Mr Campbell – who now looks set to become council leader – said the top team remained committed to delivering “sustainable, high quality services” to the area.
The Tories became the region’s biggest party at the recent local government elections. They saw their councillor numbers soar from 10 to 17, while the SNP dropped two to 15.
The new coalition will be formalised at Wednesday’s first meeting of the new council.
Mr Campbell said: “I am delighted that we have been able to form a working partnership with other elected members, who are as keen as I am to see the delivery of sustainable, high quality services to the people of Perth and Kinross.
“We believe that by working together we can deliver that vision and we are all committed to making that happen.”
He added: “Now the hard work begins, but by all of us facing the same way, it will make that aim much easier to achieve.”
Lib Dem councillor Peter Barrett added: “I and my Scottish Liberal Democrat colleagues want to make this partnership work to make the council more agile and responsive, quicker to respond to communities, more active in devolving power to communities and better at empowering communities in their neighbourhoods and localities.
“There is much for the new partnership to do to tackle inequalities in Perth and Kinross and we look forward to driving forward the new partnership agenda.”
Independent Xander McDade, who at 23 is the local authority’s youngest councillor, said: “By supporting the Conservative group to form an administration, all involved are respecting the resulted delivered by the voters and I will still be holding the new administration to account.

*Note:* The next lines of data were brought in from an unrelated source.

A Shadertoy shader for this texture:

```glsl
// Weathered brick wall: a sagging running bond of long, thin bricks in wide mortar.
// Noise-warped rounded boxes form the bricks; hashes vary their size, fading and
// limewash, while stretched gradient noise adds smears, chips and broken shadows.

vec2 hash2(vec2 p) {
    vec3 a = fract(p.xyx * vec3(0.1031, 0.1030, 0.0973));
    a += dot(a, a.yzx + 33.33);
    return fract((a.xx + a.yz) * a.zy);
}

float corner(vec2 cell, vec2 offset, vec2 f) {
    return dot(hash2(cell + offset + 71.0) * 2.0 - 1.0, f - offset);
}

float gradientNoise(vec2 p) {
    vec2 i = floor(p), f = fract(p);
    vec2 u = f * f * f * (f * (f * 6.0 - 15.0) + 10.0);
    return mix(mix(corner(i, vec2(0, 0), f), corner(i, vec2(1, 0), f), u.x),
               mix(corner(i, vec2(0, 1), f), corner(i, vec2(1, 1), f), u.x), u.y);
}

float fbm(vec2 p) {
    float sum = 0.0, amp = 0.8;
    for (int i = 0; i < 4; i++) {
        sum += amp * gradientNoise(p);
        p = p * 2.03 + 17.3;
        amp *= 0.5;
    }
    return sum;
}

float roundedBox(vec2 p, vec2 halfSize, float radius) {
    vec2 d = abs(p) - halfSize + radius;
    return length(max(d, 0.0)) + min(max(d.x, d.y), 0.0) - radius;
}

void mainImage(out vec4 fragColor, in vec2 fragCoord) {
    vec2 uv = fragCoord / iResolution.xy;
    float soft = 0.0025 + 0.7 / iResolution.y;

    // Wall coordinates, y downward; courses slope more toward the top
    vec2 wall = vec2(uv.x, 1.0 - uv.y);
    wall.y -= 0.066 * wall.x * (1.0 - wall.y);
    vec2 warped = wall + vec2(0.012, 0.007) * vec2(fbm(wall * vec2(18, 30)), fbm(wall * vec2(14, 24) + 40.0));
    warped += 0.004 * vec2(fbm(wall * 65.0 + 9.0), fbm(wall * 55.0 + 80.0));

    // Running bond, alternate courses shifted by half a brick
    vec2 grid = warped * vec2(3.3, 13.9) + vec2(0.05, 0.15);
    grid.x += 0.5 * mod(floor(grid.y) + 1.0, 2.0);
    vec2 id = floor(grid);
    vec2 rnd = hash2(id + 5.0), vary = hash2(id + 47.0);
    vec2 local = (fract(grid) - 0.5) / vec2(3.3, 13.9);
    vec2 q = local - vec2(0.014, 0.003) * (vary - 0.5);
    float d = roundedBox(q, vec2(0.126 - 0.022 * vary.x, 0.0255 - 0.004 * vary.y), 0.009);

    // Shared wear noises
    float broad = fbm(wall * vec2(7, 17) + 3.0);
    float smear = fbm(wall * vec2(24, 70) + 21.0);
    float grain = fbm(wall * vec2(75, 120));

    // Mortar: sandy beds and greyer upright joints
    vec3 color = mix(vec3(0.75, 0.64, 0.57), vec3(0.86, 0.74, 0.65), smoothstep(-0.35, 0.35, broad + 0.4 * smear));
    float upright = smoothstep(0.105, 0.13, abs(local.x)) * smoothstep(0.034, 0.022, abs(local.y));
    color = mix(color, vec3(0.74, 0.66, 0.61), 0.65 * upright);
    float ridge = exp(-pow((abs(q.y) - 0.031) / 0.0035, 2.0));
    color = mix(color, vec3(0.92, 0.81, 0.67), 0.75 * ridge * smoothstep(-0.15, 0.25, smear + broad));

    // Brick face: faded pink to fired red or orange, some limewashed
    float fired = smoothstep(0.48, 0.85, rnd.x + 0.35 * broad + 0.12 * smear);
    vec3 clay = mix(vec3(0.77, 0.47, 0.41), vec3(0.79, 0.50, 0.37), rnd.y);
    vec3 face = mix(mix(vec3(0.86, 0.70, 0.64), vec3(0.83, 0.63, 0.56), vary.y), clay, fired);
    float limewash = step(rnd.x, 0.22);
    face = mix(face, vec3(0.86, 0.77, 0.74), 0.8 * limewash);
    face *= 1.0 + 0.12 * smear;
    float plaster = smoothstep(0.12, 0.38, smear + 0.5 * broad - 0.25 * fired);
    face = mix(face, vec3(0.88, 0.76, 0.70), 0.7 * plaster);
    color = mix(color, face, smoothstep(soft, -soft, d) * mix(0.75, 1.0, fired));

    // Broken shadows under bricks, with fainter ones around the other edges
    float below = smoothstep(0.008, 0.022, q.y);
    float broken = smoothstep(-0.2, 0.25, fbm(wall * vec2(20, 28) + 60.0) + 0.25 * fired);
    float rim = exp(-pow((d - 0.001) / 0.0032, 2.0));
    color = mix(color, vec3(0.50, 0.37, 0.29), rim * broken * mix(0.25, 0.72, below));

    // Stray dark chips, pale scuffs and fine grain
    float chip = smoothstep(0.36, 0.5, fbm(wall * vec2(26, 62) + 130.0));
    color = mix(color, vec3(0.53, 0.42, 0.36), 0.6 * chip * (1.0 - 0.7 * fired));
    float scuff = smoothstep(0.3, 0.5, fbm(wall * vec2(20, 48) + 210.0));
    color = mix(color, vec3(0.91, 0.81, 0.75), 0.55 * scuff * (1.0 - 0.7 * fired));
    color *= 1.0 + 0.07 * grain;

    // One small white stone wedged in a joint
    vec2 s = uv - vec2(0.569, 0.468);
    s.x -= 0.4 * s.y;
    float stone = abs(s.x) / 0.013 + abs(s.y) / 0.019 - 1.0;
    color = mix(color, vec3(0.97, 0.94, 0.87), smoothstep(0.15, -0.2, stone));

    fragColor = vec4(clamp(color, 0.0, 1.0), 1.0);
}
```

“Councils should be about working together in the best interests of everyone, not prioritising party politics and that is what this agreement should deliver.”
He added: “I’m very encouraged by Councillor Campbell’s wish to bring in thoughts and ideas from across the political spectrum with regards to council policy.”
The council was previously led by a minority SNP administration.
A total of 15 councillors stood down before the election including leader Ian Miller, provost Liz Grant and Labour’s John Flynn who had served for 29 years.
Perth and Kinross has 40 councillors in total, including 22 new ones.
Candidates clash over new administration “wake up call”
The new administration should act as a “wake up call” for the people of Perth and Kinross, Pete Wishart has claimed.
The SNP’s general election candidate for Perth and North Perthshire said the coalition was a warning of the threat posed by the Conservative’s “cost cutting agenda”.
He said: “Perth and Kinross residents now face five years of a services cutting Conservative administration, determined to reverse the many advances made by the previous administration.
“The people of Perthshire should now brace themselves for a bumpy and costly five years.”
Mr Wishart added: “The Tories secured their success in these council elections on the single issue of opposing a second independence referendum so we have no idea what their priorities for Perth and Kinross services are.
“In all the screeds of literature put through Perthshire doors on constitutional issues, they said practically nothing about how they would actually run the council.”
He said: “We do know, though, the general thrust of what’s in store for the people of Perthshire from what they proposed at the last Perth and Kinross budget. In those proposals, they said that they would close all public toilets in Perth and Kinross, withdraw support from vital services such as the Citizens Advice Bureau and increase bereavement charges year on year.
“This Conservative victory in the council elections should therefore be regarded as a massive wake up call to everyone in Perthshire.”
Tory candidate Ian Duncan said: “On May 4, the people of Perthshire voted overwhelmingly for change on the council, with huge swings from the SNP to the Conservatives.
“It is good to see that we will have a new Conservative-led administration, working in partnership with Liberal Democrats, Labour and Independents to take Perth & Kinross forward. This is exactly the progressive, inclusive approach that local people want to see.”
He added: “Now residents in Perth & North Perthshire have the opportunity to elect a Member of Parliament who will work with our new Council leadership for the good of the area.
“It is clear that the choice is between a new Scottish Conservative MP looking to take Perthshire forward, and a SNP representative promoting division and an unwanted 2nd Independence referendum”.